Sweet Herbed Ceviche

(our take on this Latin American dish)

  • 1 pound lean whitefish
  • 3 limes, juiced
  • 2 lemons, juiced
  • 1 grapefruit, juiced (optional)
  • 3 tablespoons cilantro, chopped
  • 2 ears fresh sweet corn, shucked
  • 1.5 tablespoon chives, chopped

Marinade time: 30 minutes-2 hours depending on preference


Lemon-ginger Salmon

(our spin on this Northwest-Asian fusion favorite)

  • 1 pound salmon fillet, skin-on
  • 2 lemons, juiced
  • 2-4 cloves garlic, grated
  • 2 teaspoons fresh ginger, peeled & grated
  • 1 teaspoon Thai chili, blended into paste
  • 3 tablespoons sesame or olive oil
  • 1 teaspoon sea salt or soy sauce

Marinade time: 2 hours to overnight


Wild lamb

Wild Lamb

(our version of this stewed lamb recipe)

  • 2 pounds lamb stew meat
  • 1.5 cups wine of your choice (dry red recommended)
  • 4 cloves garlic, minced or grated
  • 10 fresh juniper berries, finely processed
  • 1/2 cups fresh fennel tops, minced
  • 2 tablespoons fresh sage, chopped
  • 1-2 teaspoons freshly ground pepper
  • 3 teaspoons salt
  • water sufficient to fill container

Marinade time: 3 hours to overnight


Pesto-marinated Chicken

(our version of this Italian-inspired recipe)

  • 1.5 pounds chicken breast, boneless & skinless
  • 1/2 cup white wine vinegar
  • 1 lemon, juiced
  • 6-8 cloves garlic, grated
  • 2 cups fresh basil, minced
  • 2 cups pine nuts, finely processed
  • 2 teaspoons black pepper
  • 2 teaspoons Kosher or sea salt
  • Olive oil sufficient to cover meat

Marinade time: 4-6 hours


Marinating meat

Mediterranean-marinated Steak

(a more garden-friendly twist on this recipe)

  • 2 pounds flank steak
  • 1/2 cup red wine vinegar
  • 1 lemon, juiced & zested
  • 2-4 garlic green tops, minced
  • 1/2 cup fresh tarragon, minced
  • 1/2 cup fresh mint, minced
  • 1/4 cup soy sauce, fish sauce or coconut aminos

Marinade time: 8-24 hours


Whiskeyed Pork Ribs

(an herbier take on this quintessentially American recipe)

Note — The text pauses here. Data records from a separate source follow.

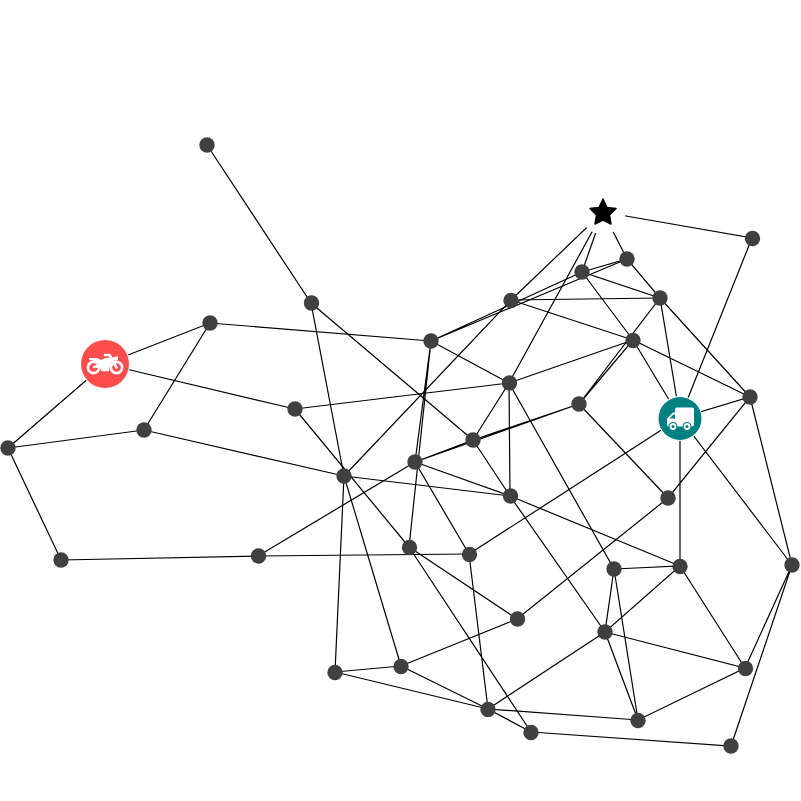
<!DOCTYPE html>
<html lang="en">
<head>
<meta charset="utf-8">
<title>Delivery route network</title>
<style>
:root { --paper: #fff; --edge: #000; --node: #404040; --bike: #ff4d4d; --truck: #008080; }
html, body { margin: 0; background: var(--paper); }
body { width: 801px; height: 801px; overflow: hidden; }
.network { display: block; width: 801px; height: 801px; }
.edges { stroke: var(--edge); stroke-width: 1.2; fill: none; }
.nodes { fill: var(--node); }
.halo { fill: var(--paper); }
.star { fill: var(--edge); stroke: var(--edge); stroke-width: 1.5; stroke-linejoin: round; }
.bike-disc { fill: var(--bike); }
.truck-disc { fill: var(--truck); }
.icon { fill: var(--paper); }
.icon-line { fill: none; stroke: var(--paper); stroke-linecap: round; stroke-linejoin: round; }
.window { fill: var(--truck); }
</style>
</head>
<body>
<svg class="network" viewBox="0 0 801 801" role="img" aria-label="Network of stops with a motorcycle, a truck and a starred destination">
  <defs><circle id="stop" r="7.7"/></defs>

  <g class="edges">
    <g id="west-edges">
      <path d="M207 145L311 303L344 476M311 303L473 440"/>
      <path d="M105 364L210 323L431 341M210 323L144 430"/>
      <path d="M105 364L295 409L509 383M295 409L409 547"/>
      <path d="M105 364L8 448L144 430L344 476"/>
      <path d="M8 448L61 560L258 556L469 554M258 556L415 462"/>
    </g>
    <g id="centre-edges">
      <path d="M344 476L511 300L603 212M344 476L510 496M344 476L335 672M344 476L401 666"/>
      <path d="M431 341L415 462M431 341L409 547M431 341L509 383M431 341L582 272M431 341L627 259"/>
      <path d="M415 462L579 404M415 462L473 440L579 404M415 462L510 496M415 462L469 554"/>
      <path d="M473 440L509 383M473 440L510 496M509 383V383L510 496"/>
      <path d="M509 383L633 340M509 383L603 212M509 383L614 569"/>
      <path d="M510 496L680 566M510 496L605 632"/>
      <path d="M409 547L531 732M409 547L517 619M469 554L488 709M469 554L680 418"/>
    </g>
    <g id="north-east-edges">
      <path d="M603 212L752 238L680 418M603 212L582 272M603 212L627 259"/>
      <path d="M511 300L660 298M511 300L633 340"/>
      <path d="M582 272L627 259L660 298L582 272L633 340L680 418"/>
      <path d="M660 298L750 397L633 340L579 404L660 298L680 418"/>
      <path d="M680 418L750 397L668 498L579 404M750 397L792 565L680 418V566"/>
    </g>
    <g id="south-edges">
      <path d="M668 498L517 619L401 666L335 672L488 709L401 666"/>
      <path d="M614 569L680 566L605 632L614 569L638 720L605 632L745 668L680 566"/>
      <path d="M605 632L488 709L638 720L745 668L792 565L731 746L531 732L488 709"/>
    </g>
  </g>

  <g class="nodes">
    <use href="#stop" x="207" y="145"/>
    <use href="#stop" x="311.5" y="303"/>
    <use href="#stop" x="210" y="323"/>
    <use href="#stop" x="144" y="430"/>
    <use href="#stop" x="8" y="448"/>
    <use href="#stop" x="61" y="560"/>
    <use href="#stop" x="258.5" y="556"/>
    <use href="#stop" x="295" y="409"/>
    <use href="#stop" x="344" y="476"/>
    <use href="#stop" x="431" y="341"/>
    <use href="#stop" x="415" y="462"/>
    <use href="#stop" x="409.5" y="547.5"/>
    <use href="#stop" x="469.5" y="554.5"/>
    <use href="#stop" x="473" y="440"/>
    <use href="#stop" x="509.5" y="383"/>
    <use href="#stop" x="510.5" y="496"/>
    <use href="#stop" x="511" y="300.5"/>
    <use href="#stop" x="582" y="272"/>
    <use href="#stop" x="627" y="259"/>
    <use href="#stop" x="660" y="298"/>
    <use href="#stop" x="633" y="340.5"/>
    <use href="#stop" x="579" y="404"/>
    <use href="#stop" x="668" y="498"/>
    <use href="#stop" x="750" y="397"/>
    <use href="#stop" x="752.5" y="238.5"/>
    <use href="#stop" x="792" y="565"/>
    <use href="#stop" x="614" y="569"/>
    <use href="#stop" x="680" y="566.5"/>
    <use href="#stop" x="605" y="632"/>
    <use href="#stop" x="745.5" y="668.5"/>
    <use href="#stop" x="638" y="720.5"/>
    <use href="#stop" x="488" y="709.5"/>
    <use href="#stop" x="531" y="732.5"/>
    <use href="#stop" x="731" y="746"/>
    <use href="#stop" x="335" y="672.5"/>
    <use href="#stop" x="401" y="666.5"/>
    <use href="#stop" x="517.5" y="619"/>
  </g>

  <g id="destination" transform="translate(603 212)">
    <circle class="halo" r="22.5"/>
    <polygon class="star" points="0,-13 4,-4.5 13,-3.5 6.5,3 8,12 0,8 -8,12 -6.5,3 -13,-3.5 -4,-4.5"/>
  </g>

  <g id="motorcycle" transform="translate(105 364)">
    <circle class="halo" r="25"/>
    <circle class="bike-disc" r="24"/>
    <g class="icon-line" stroke-width="2.6">
      <circle cx="-11.5" cy="3.5" r="5.6"/>
      <circle cx="11.5" cy="3.5" r="5.6"/>
      <path d="M0 -9H4.5L11.5 3.5M-11 3Q-4 1 -2 6H3Q3 -1 8 -4"/>
    </g>
    <path class="icon" d="M-16 -6H-8L-4 -4Q0 -7 6 -6L13 -8V-4L7 -3Q3 0 3 7H-4Q-4 0 -10 -2Q-12 -4 -16 -4Z"/>
  </g>

  <g id="truck" transform="translate(680 418.500)">
    <circle class="halo" r="22.500"/>
    <circle class="truck-disc" r="21.500"/>
    <path class="icon" d="M-3 -11H12Q14 -11 14 -9V6Q14 8 12 8H-11Q-13 8 -13 6V0L-7 -6H-5V-9Q-5 -11 -3 -11Z"/>
    <path class="window" d="M-10.500 0L-6.500 -4H-5V0Z"/>
    <g class="icon" stroke="var(--truck)" stroke-width="1.200">
      <circle cx="-7" cy="8" r="4"/>
      <circle cx="7" cy="8" r="4"/>
    </g>
    <g class="window">
      <circle cx="-7" cy="8" r="1.500"/>
      <circle cx="7" cy="8" r="1.500"/>
    </g>
  </g>
</svg>
</body>
</html>
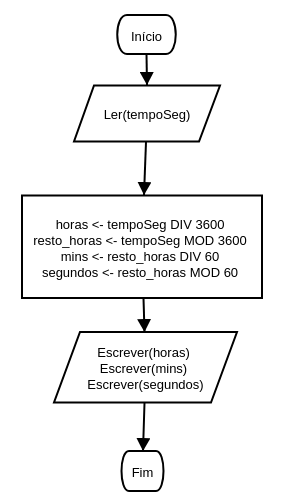
<!DOCTYPE html>
<html lang="pt">
<head>
<meta charset="utf-8">
<title>Fluxograma: conversão de segundos</title>
<style>
:root { --paper: #fff; --ink: #000; }
* { box-sizing: border-box; margin: 0; }
html, body { width: 284px; height: 504px; overflow: hidden; background: var(--paper); }
.flowchart { position: relative; width: 284px; height: 504px; color: var(--ink); font: 13px/16px "Liberation Sans", Arial, sans-serif; }
.shapes { position: absolute; inset: 0; display: block; }
.outline { fill: var(--paper); stroke: var(--ink); stroke-width: 2; }
.connector { stroke: var(--ink); stroke-width: 2; }
.arrowhead { fill: var(--ink); }
.node { position: absolute; display: flex; flex-direction: column; align-items: center; justify-content: center; white-space: pre; }
.start { left: 117px; top: 17px; width: 59px; height: 39px; }
.read { left: 74px; top: 87px; width: 146px; height: 56px; }
.process { left: 20px; top: 197px; width: 240px; height: 103px; }
.write { left: 54px; top: 333px; width: 183px; height: 71px; }
.write span:nth-child(-n+2) { margin-right: 4px; }
.end { left: 122px; top: 453px; width: 41px; height: 40px; }
</style>
</head>
<body>
<main class="flowchart">
  <svg class="shapes" width="284" height="504" viewBox="0 0 284 504" aria-hidden="true">
    <defs>
      <marker id="arrow" markerUnits="userSpaceOnUse" markerWidth="14" markerHeight="14" refX="13" refY="7" orient="auto">
        <path class="arrowhead" d="M0 0L13 7L0 14Z"/>
      </marker>
    </defs>
    <g class="outline">
      <path d="M127 15H166C179 15 179 54 166 54H127C114 54 114 15 127 15Z"/>
      <polygon points="94,85.5 220,85.5 199,141.5 74,141.5"/>
      <rect x="22" y="195.5" width="240" height="102.5"/>
      <polygon points="80,332 237,332 211,402.5 54,402.5"/>
      <path d="M129 451H156C166 451 166 491 156 491H129C119 491 119 451 129 451Z"/>
    </g>
    <g class="connector" marker-end="url(#arrow)">
      <line x1="146.5" y1="54" x2="147" y2="85" marker-end="url(#arrow)"/>
      <line x1="146" y1="142" x2="144" y2="195" marker-end="url(#arrow)"/>
      <line x1="143.5" y1="298" x2="144.5" y2="332" marker-end="url(#arrow)"/>
      <line x1="144.5" y1="403" x2="143" y2="451" marker-end="url(#arrow)"/>
    </g>
  </svg>
  <p class="node start">Início</p>
  <p class="node read">Ler(tempoSeg)</p>
  <p class="node process"><span>horas &lt;- tempoSeg DIV 3600</span><span>resto_horas &lt;- tempoSeg MOD 3600</span><span>mins &lt;- resto_horas DIV 60</span><span>segundos &lt;- resto_horas MOD 60</span></p>
  <p class="node write"><span>Escrever(horas)</span><span>Escrever(mins)</span><span>Escrever(segundos)</span></p>
  <p class="node end">Fim</p>
</main>
</body>
</html>
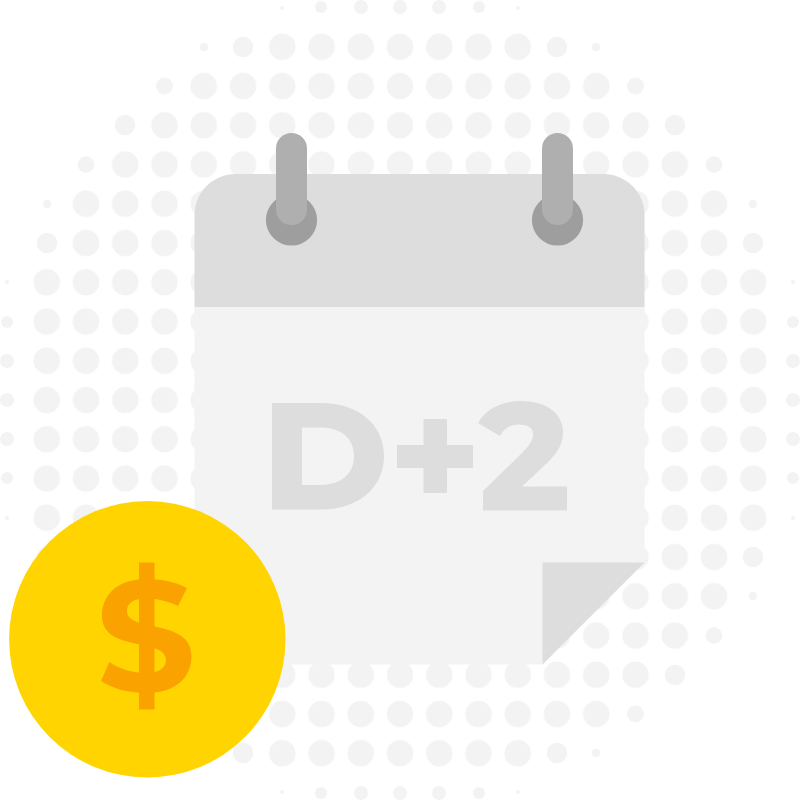
<!DOCTYPE html>
<html lang="en">
<head>
<meta charset="utf-8">
<title>D+2 payment calendar</title>
<style>
:root {
  --background: #ffffff;
  --paper: #f3f3f3;
  --header: #dddddd;
  --ring: #9e9e9e;
  --pin: #afafaf;
  --coin: #ffd400;
  --dollar: #f9a200;
}
html, body { margin: 0; background: var(--background); overflow: hidden; }
.canvas { display: block; width: 800px; height: 800px; }
.dot, .edge-dots, .paper { fill: var(--paper); }
.header, .fold, .lettering { fill: var(--header); }
.ring { fill: var(--ring); }
.pin { fill: var(--pin); }
.coin { fill: var(--coin); }
.dollar { fill: var(--dollar); }
</style>
</head>
<body>
<svg class="canvas" viewBox="0 0 800 800" role="img" aria-label="Calendar page reading D+2 with a dollar coin">
  <defs>
    <pattern id="dot-grid" x="380.4" y="380.4" width="39.25" height="39.25" patternUnits="userSpaceOnUse">
      <circle class="dot" cx="19.6" cy="19.6" r="13.3"/>
    </pattern>
    <g id="edge-quarter">
      <circle cx="282" cy="8" r="2"/>
      <circle cx="321" cy="7" r="6"/>
      <circle cx="361" cy="7" r="7"/>
      <circle cx="204" cy="47" r="4"/>
      <circle cx="243" cy="47" r="10.3"/>
      <circle cx="164.5" cy="86" r="8.5"/>
      <circle cx="125" cy="125" r="10.3"/>
      <circle cx="86" cy="164.5" r="8.3"/>
      <circle cx="47" cy="204" r="4"/>
      <circle cx="47" cy="243" r="10.3"/>
      <circle cx="7" cy="282" r="2"/>
      <circle cx="7" cy="322" r="6"/>
      <circle cx="7" cy="361" r="7"/>
    </g>
    <g id="binder">
      <circle class="ring" cx="291.5" cy="220" r="25.6"/>
      <rect class="pin" x="276" y="133" width="31" height="92" rx="15.5"/>
    </g>
  </defs>

  <g id="halftone">
    <path fill="url(#dot-grid)" d="M262.6 27.1H537.4V66.4H615.9V105.6H655.1V144.9H694.4V184.1H733.6V262.6H772.9V537.4H733.6V615.9H694.4V655.1H655.1V694.4H615.9V733.6H537.4V772.9H262.6V733.6H184.1V694.4H144.9V655.1H105.6V615.9H66.4V537.4H27.1V262.6H66.4V184.1H105.6V144.9H144.9V105.6H184.1V66.4H262.6Z"/>
    <g class="edge-dots">
      <use href="#edge-quarter"/>
      <use href="#edge-quarter" transform="translate(800 0) scale(-1 1)"/>
      <use href="#edge-quarter" transform="translate(0 800) scale(1 -1)"/>
      <use href="#edge-quarter" transform="translate(800 800) scale(-1 -1)"/>
      <circle cx="400" cy="7" r="7"/>
      <circle cx="400" cy="793" r="7"/>
      <circle cx="7" cy="400" r="7"/>
      <circle cx="793" cy="400" r="7"/>
    </g>
  </g>

  <g id="calendar">
    <polygon class="paper" points="194.5,306 644.5,306 644.5,562.5 542.5,664.5 194.5,664.5"/>
    <path class="header" d="M194.5 307V215C194.5 192 213 174 236 174H603C626 174 644.5 192 644.5 215V307Z"/>
    <polygon class="fold" points="542.5,562.5 644.5,562.5 542.5,664.5"/>
    <use href="#binder"/>
    <use href="#binder" x="266"/>
    <g class="lettering" role="img" aria-label="D+2">
      <path fill-rule="evenodd" d="M272 403H321C359 403 384 425 384 456S359 509.5 321 509.5H272ZM302 427.5V485H320C341 485 354 474 354 456S341 427.5 320 427.5Z"/>
      <path d="M423.5 419H447V445H473V468H447V493H423.5V468H397V445H423.5Z"/>
      <path d="M483 510.5V491L522 453C531 444 533 439 533 434C533 428 528 424.5 519 424.5C511 424.5 504 428 500 436L478 423C485 410 500 401 521 401C546 401 563 413 563 432C563 442 560 451 545 465L522 486.5H567V510.5Z"/>
    </g>
  </g>

  <g id="dollar-coin">
    <circle class="coin" cx="147.3" cy="639.3" r="138.2"/>
    <g class="dollar" role="img" aria-label="$">
      <rect x="139" y="562.5" width="15.5" height="147"/>
      <path d="M187 588L178 606C168 601 157 598.5 146 598.5C132 598.5 127 604 127 611C127 633 191.5 618 191.5 656C191.5 677 176 693 146 693C128 693 111 688 101 681L109.500 662C119 669 133 673 146 673C160 673 166 667 166 660C166 637 102 653 102 616C102 596 116 579 147 579C161 579 176 582 187 588Z"/>
    </g>
  </g>
</svg>
</body>
</html>
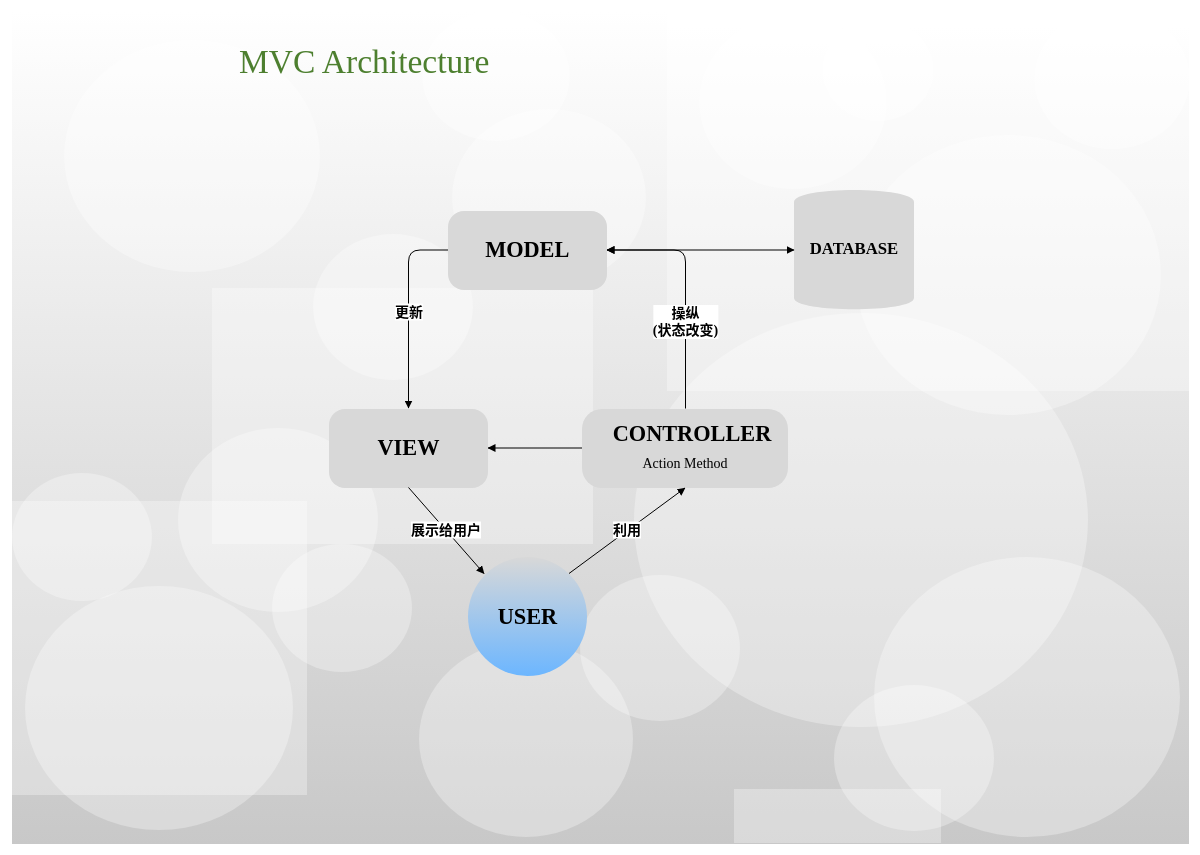
<!DOCTYPE html>
<html lang="en">
<head>
<meta charset="utf-8">
<title>MVC Architecture</title>
<style>
:root {
  --title: #4d7f2f;
  --node: #d8d8d8;
  --ink: #000;
  --paper: #fff;
  --user-blue: #6cb6ff;
}
* { box-sizing: border-box; margin: 0; }
html, body { width: 1200px; height: 855px; overflow: hidden; background: var(--paper); }
.diagram {
  position: relative; width: 1200px; height: 855px; overflow: hidden;
  color: var(--ink); font-family: "Liberation Serif", serif;
}
.backdrop, .connectors { position: absolute; left: 0; top: 0; display: block; }
h1 {
  position: absolute; left: 239px; top: 42px;
  font-size: 33.5px; line-height: 40px; font-weight: 400; color: var(--title); white-space: nowrap;
}
.node {
  position: absolute; display: flex; flex-direction: column; align-items: center; justify-content: center;
  font-size: 22.3px; line-height: 26px; font-weight: 700; white-space: nowrap;
}
.box { background: var(--node); border-radius: 16px; height: 79px; }
.model { left: 448px; top: 210.5px; width: 158.5px; }
.view { left: 329px; top: 408.5px; width: 159px; }
.controller { left: 582px; top: 408.5px; width: 206px; border-radius: 20px; padding-left: 7px; gap: 6px; }
.controller small { font-size: 14px; line-height: 22px; font-weight: 400; margin-right: 7px; }
.controller strong { margin-left: 7px; }
.database { left: 794px; top: 190px; width: 120px; height: 120px; font-size: 16.7px; padding-bottom: 3px; }
.user {
  left: 468px; top: 557px; width: 119px; height: 119px; border-radius: 50%;
  background: linear-gradient(var(--node), var(--user-blue));
}
.label {
  position: absolute; transform: translate(-50%, -50%); background: var(--paper);
  font: 700 14px/17px "Liberation Serif", "Noto Sans CJK SC", sans-serif; text-align: center; white-space: nowrap;
}
.update { left: 409px; top: 312px; }
.manipulate { left: 685.5px; top: 321.5px; }
.present { left: 446px; top: 530px; }
.use { left: 627px; top: 530px; }
</style>
</head>
<body>
<main class="diagram">
  <svg class="backdrop" width="1200" height="855" viewBox="0 0 1200 855" aria-hidden="true">
    <defs>
      <linearGradient id="sheet" x1="0" y1="0" x2="0" y2="1">
        <stop offset="0" stop-color="#fff"/>
        <stop offset="1" stop-color="#c8c8c8"/>
      </linearGradient>
      <clipPath id="sheet-edge"><rect x="12" y="12" width="1177" height="832"/></clipPath>
    </defs>
    <rect x="12" y="12" width="1177" height="832" fill="url(#sheet)"/>
    <g clip-path="url(#sheet-edge)" fill="#fff" fill-opacity=".3">
      <rect x="667" y="12" width="522" height="379"/>
      <rect x="212" y="288" width="381" height="256"/>
      <rect x="12" y="501" width="295" height="294"/>
      <rect x="734" y="789" width="207" height="54"/>
      <ellipse cx="192" cy="156" rx="128" ry="116"/>
      <ellipse cx="496" cy="76" rx="74" ry="65"/>
      <ellipse cx="549" cy="197" rx="97" ry="88"/>
      <ellipse cx="793" cy="102" rx="94" ry="87"/>
      <ellipse cx="878" cy="70" rx="56" ry="51"/>
      <ellipse cx="1112" cy="79" rx="78" ry="70"/>
      <ellipse cx="1008" cy="275" rx="153" ry="140"/>
      <ellipse cx="393" cy="307" rx="80" ry="73"/>
      <ellipse cx="861" cy="520" rx="227" ry="207"/>
      <ellipse cx="82" cy="537" rx="70" ry="64"/>
      <ellipse cx="278" cy="520" rx="100" ry="92"/>
      <ellipse cx="342" cy="608" rx="70" ry="64"/>
      <ellipse cx="159" cy="708" rx="134" ry="122"/>
      <ellipse cx="526" cy="739" rx="107" ry="98"/>
      <ellipse cx="660" cy="648" rx="80" ry="73"/>
      <ellipse cx="1027" cy="697" rx="153" ry="140"/>
      <ellipse cx="914" cy="758" rx="80" ry="73"/>
    </g>
  </svg>

  <h1>MVC Architecture</h1>

  <section class="node box model">MODEL</section>
  <section class="node box view">VIEW</section>
  <section class="node box controller"><strong>CONTROLLER</strong><small>Action Method</small></section>
  <section class="node user">USER</section>

  <svg class="connectors" width="1200" height="855" viewBox="0 0 1200 855" aria-hidden="true">
    <defs>
      <marker id="arrow" markerUnits="userSpaceOnUse" markerWidth="8" markerHeight="8" refX="7.5" refY="4" orient="auto-start-reverse">
        <polygon points="0,0 8,4 0,8"/>
      </marker>
    </defs>
    <path d="M794 202C794 186 914 186 914 202V298C914 313 794 313 794 298Z" fill="#d8d8d8"/>
    <g fill="none" stroke="#000" stroke-width="1">
      <path d="M448 250H420Q408.5 250 408.5 262V408" marker-end="url(#arrow)"/>
      <path d="M607 250H794" marker-start="url(#arrow)" marker-end="url(#arrow)"/>
      <path d="M685.5 408.5V262Q685.5 250 674 250H607" marker-end="url(#arrow)"/>
      <path d="M582 448H488" marker-end="url(#arrow)"/>
      <path d="M408.5 487.5L484 573.5" marker-end="url(#arrow)"/>
      <path d="M569 573.5L685 488" marker-end="url(#arrow)"/>
    </g>
  </svg>
  <section class="node database">DATABASE</section>

  <p class="label update" lang="zh">更新</p>
  <p class="label manipulate" lang="zh">操纵<br>(状态改变)</p>
  <p class="label present" lang="zh">展示给用户</p>
  <p class="label use" lang="zh">利用</p>
</main>
</body>
</html>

  • 6 pork ribs, trimmed of fat
  • 1/2 cup bourbon whiskey
  • 2 lemons, juiced
  • 1/2 cup fresh chives, minced
  • 1 tablespoon fresh ginger, peeled and minced
  • 1 tablespoon black pepper
  • 2 tablespoons sea salt
  • 1/4 cup dark honey or brown sugar

Marinade time: 4 hours to overnight

Ask The Experts At SummerWinds

As the early growing season comes to a close, right now is the last chance to establish many of these warmth-loving species in your garden. 

For advice on herb varieties, their culinary uses, and preserving garden vegetables, stop by any one of our convenient valley locations to talk with one of our Trusted Garden Advisors.

About SummerWinds Nursery: SummerWinds Garden Centers is a leading high-end retailer of garden and nursery products. Headquartered in Boise, Idaho, SummerWinds operates retail nurseries in the greater Phoenix, Arizona area, and in Silicon Valley, California, making it one of the largest independent retail nursery companies in the west. SummerWinds appeals to both the serious and casual gardeners, with a broad selection of premium gardening products and a friendly and knowledgeable staff.